**Assignment**
Read the lines below, and copy any that contain the string "document".

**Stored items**
----------------------------------------
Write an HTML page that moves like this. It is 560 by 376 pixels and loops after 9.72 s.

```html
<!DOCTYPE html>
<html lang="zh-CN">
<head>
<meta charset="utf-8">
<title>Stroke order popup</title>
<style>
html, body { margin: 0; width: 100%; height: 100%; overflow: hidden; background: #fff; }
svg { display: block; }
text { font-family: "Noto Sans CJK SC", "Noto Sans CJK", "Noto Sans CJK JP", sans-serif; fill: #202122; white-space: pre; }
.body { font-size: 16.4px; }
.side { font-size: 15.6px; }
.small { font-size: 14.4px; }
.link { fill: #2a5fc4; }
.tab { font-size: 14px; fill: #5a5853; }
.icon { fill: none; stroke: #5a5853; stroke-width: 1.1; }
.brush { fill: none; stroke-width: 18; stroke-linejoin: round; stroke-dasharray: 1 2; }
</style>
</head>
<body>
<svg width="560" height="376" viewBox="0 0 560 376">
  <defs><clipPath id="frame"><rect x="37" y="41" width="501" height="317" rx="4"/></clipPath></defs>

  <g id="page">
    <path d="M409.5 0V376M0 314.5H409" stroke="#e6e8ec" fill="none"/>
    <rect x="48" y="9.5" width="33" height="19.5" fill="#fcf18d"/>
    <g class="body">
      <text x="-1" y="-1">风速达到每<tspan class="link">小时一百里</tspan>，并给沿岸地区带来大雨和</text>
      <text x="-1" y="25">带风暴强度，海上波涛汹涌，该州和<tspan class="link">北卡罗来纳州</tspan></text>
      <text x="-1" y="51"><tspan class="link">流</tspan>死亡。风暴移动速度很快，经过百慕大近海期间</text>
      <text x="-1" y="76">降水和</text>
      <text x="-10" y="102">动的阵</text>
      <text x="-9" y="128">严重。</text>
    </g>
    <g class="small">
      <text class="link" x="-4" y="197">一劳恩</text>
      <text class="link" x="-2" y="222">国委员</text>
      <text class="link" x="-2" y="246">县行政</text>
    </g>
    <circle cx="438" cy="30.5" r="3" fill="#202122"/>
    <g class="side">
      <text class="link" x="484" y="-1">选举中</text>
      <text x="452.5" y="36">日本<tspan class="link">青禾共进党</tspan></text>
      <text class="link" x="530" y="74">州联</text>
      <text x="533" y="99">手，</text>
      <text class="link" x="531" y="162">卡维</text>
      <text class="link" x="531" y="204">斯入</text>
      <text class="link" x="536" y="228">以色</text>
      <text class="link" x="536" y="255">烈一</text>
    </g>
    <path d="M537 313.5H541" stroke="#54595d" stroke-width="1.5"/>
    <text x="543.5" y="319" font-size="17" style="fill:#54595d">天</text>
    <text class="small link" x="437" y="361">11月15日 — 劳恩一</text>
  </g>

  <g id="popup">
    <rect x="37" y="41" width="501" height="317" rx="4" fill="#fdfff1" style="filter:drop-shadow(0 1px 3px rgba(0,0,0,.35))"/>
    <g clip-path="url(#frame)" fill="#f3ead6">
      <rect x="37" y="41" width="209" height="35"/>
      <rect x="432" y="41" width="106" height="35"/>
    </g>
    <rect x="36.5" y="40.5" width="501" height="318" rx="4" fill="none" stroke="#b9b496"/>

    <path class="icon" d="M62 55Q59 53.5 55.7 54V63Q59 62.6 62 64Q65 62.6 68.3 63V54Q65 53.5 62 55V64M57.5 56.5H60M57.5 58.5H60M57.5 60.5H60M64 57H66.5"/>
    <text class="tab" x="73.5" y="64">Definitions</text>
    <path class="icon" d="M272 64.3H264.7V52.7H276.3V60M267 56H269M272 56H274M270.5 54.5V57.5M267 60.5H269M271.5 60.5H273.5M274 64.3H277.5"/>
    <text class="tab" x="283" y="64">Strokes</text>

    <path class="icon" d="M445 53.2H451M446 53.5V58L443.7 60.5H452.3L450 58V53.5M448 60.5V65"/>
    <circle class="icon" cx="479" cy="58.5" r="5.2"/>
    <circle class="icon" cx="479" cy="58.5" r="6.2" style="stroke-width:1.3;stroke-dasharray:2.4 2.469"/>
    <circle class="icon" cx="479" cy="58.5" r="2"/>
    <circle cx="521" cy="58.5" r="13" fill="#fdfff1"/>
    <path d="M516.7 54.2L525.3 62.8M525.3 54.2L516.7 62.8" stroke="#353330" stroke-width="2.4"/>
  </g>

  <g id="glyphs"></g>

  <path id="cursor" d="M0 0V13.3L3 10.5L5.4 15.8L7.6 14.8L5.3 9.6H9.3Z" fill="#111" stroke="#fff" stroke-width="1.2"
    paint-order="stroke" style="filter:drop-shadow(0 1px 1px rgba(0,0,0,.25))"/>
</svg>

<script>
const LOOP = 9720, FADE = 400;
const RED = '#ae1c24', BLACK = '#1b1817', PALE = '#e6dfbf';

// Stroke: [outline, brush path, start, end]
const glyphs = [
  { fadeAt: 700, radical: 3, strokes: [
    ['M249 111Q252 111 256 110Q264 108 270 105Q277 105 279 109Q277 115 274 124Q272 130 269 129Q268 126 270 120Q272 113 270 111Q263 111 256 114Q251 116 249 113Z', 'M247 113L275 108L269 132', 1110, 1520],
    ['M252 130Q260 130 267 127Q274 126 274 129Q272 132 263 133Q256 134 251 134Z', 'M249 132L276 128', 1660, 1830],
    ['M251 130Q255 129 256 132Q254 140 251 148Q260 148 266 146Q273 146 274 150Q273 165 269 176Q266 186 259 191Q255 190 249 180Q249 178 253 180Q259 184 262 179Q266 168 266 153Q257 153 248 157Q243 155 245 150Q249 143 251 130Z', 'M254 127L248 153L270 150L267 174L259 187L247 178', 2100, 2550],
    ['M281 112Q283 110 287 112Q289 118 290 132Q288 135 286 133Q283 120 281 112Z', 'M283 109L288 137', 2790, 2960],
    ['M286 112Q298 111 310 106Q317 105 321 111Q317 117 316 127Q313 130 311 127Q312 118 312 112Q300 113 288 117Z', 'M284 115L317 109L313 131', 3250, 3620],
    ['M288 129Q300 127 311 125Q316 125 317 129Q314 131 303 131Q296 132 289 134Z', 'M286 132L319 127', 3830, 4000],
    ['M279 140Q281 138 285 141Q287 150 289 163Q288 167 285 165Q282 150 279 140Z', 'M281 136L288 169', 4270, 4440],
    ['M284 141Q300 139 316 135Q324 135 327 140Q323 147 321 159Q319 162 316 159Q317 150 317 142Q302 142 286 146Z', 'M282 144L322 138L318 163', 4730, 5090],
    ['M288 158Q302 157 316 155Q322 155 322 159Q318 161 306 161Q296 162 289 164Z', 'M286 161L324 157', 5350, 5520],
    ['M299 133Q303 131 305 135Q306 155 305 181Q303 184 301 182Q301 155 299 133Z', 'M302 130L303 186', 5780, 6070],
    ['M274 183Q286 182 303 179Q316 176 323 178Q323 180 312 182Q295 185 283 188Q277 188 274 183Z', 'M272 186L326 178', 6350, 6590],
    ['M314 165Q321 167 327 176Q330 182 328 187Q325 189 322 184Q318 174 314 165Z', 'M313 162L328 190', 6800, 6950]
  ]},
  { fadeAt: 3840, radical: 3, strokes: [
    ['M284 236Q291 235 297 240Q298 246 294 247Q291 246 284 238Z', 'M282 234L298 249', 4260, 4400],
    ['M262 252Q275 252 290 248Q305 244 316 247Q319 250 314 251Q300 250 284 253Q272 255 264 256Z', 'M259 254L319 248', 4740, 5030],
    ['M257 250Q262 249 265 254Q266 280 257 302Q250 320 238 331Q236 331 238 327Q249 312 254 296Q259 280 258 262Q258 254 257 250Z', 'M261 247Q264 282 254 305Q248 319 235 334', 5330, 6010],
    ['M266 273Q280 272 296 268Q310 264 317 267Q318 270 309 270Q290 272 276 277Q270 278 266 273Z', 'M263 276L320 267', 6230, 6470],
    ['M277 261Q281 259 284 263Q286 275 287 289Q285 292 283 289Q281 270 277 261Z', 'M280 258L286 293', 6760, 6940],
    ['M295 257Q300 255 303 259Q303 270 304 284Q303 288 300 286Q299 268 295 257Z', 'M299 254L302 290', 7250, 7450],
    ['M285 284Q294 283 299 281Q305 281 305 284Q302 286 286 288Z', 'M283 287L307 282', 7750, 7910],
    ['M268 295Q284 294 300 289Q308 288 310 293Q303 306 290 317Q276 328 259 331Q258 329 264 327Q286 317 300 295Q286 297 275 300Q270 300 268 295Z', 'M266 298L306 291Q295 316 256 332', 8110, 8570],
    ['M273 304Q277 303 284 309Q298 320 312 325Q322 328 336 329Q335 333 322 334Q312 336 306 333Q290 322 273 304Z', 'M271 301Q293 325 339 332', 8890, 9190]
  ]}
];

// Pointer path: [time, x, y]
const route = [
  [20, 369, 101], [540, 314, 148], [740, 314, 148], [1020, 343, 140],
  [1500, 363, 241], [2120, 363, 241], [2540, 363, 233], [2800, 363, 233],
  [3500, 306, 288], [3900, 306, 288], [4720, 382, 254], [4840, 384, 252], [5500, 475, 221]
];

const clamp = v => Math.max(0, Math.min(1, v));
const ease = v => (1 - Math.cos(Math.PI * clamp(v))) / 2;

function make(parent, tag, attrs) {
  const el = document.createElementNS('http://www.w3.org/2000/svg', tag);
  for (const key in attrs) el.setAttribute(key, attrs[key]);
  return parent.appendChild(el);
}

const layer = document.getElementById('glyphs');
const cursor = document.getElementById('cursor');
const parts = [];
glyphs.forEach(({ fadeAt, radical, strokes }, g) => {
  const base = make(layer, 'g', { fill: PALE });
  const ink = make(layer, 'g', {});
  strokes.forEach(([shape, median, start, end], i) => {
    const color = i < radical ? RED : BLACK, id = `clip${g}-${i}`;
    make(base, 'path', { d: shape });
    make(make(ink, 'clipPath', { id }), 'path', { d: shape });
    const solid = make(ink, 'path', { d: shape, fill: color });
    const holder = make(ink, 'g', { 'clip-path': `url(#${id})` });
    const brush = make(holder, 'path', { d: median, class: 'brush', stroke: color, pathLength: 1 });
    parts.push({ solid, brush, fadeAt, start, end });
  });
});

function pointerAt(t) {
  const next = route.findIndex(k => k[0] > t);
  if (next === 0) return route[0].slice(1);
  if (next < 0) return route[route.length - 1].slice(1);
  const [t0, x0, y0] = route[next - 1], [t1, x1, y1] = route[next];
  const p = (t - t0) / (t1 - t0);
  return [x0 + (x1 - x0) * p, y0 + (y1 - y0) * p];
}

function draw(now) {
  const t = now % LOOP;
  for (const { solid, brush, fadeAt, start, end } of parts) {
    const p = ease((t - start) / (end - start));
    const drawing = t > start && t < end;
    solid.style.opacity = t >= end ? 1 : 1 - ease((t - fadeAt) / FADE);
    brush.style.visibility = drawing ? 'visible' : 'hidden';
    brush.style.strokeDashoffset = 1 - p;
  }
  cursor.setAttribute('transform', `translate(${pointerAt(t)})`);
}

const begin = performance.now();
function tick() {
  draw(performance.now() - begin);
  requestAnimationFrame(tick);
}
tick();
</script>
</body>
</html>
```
----------------------------------------
**Written answer**
  const el = document.createElementNS('http://www.w3.org/2000/svg', tag);
const layer = document.getElementById('glyphs');
const cursor = document.getElementById('cursor');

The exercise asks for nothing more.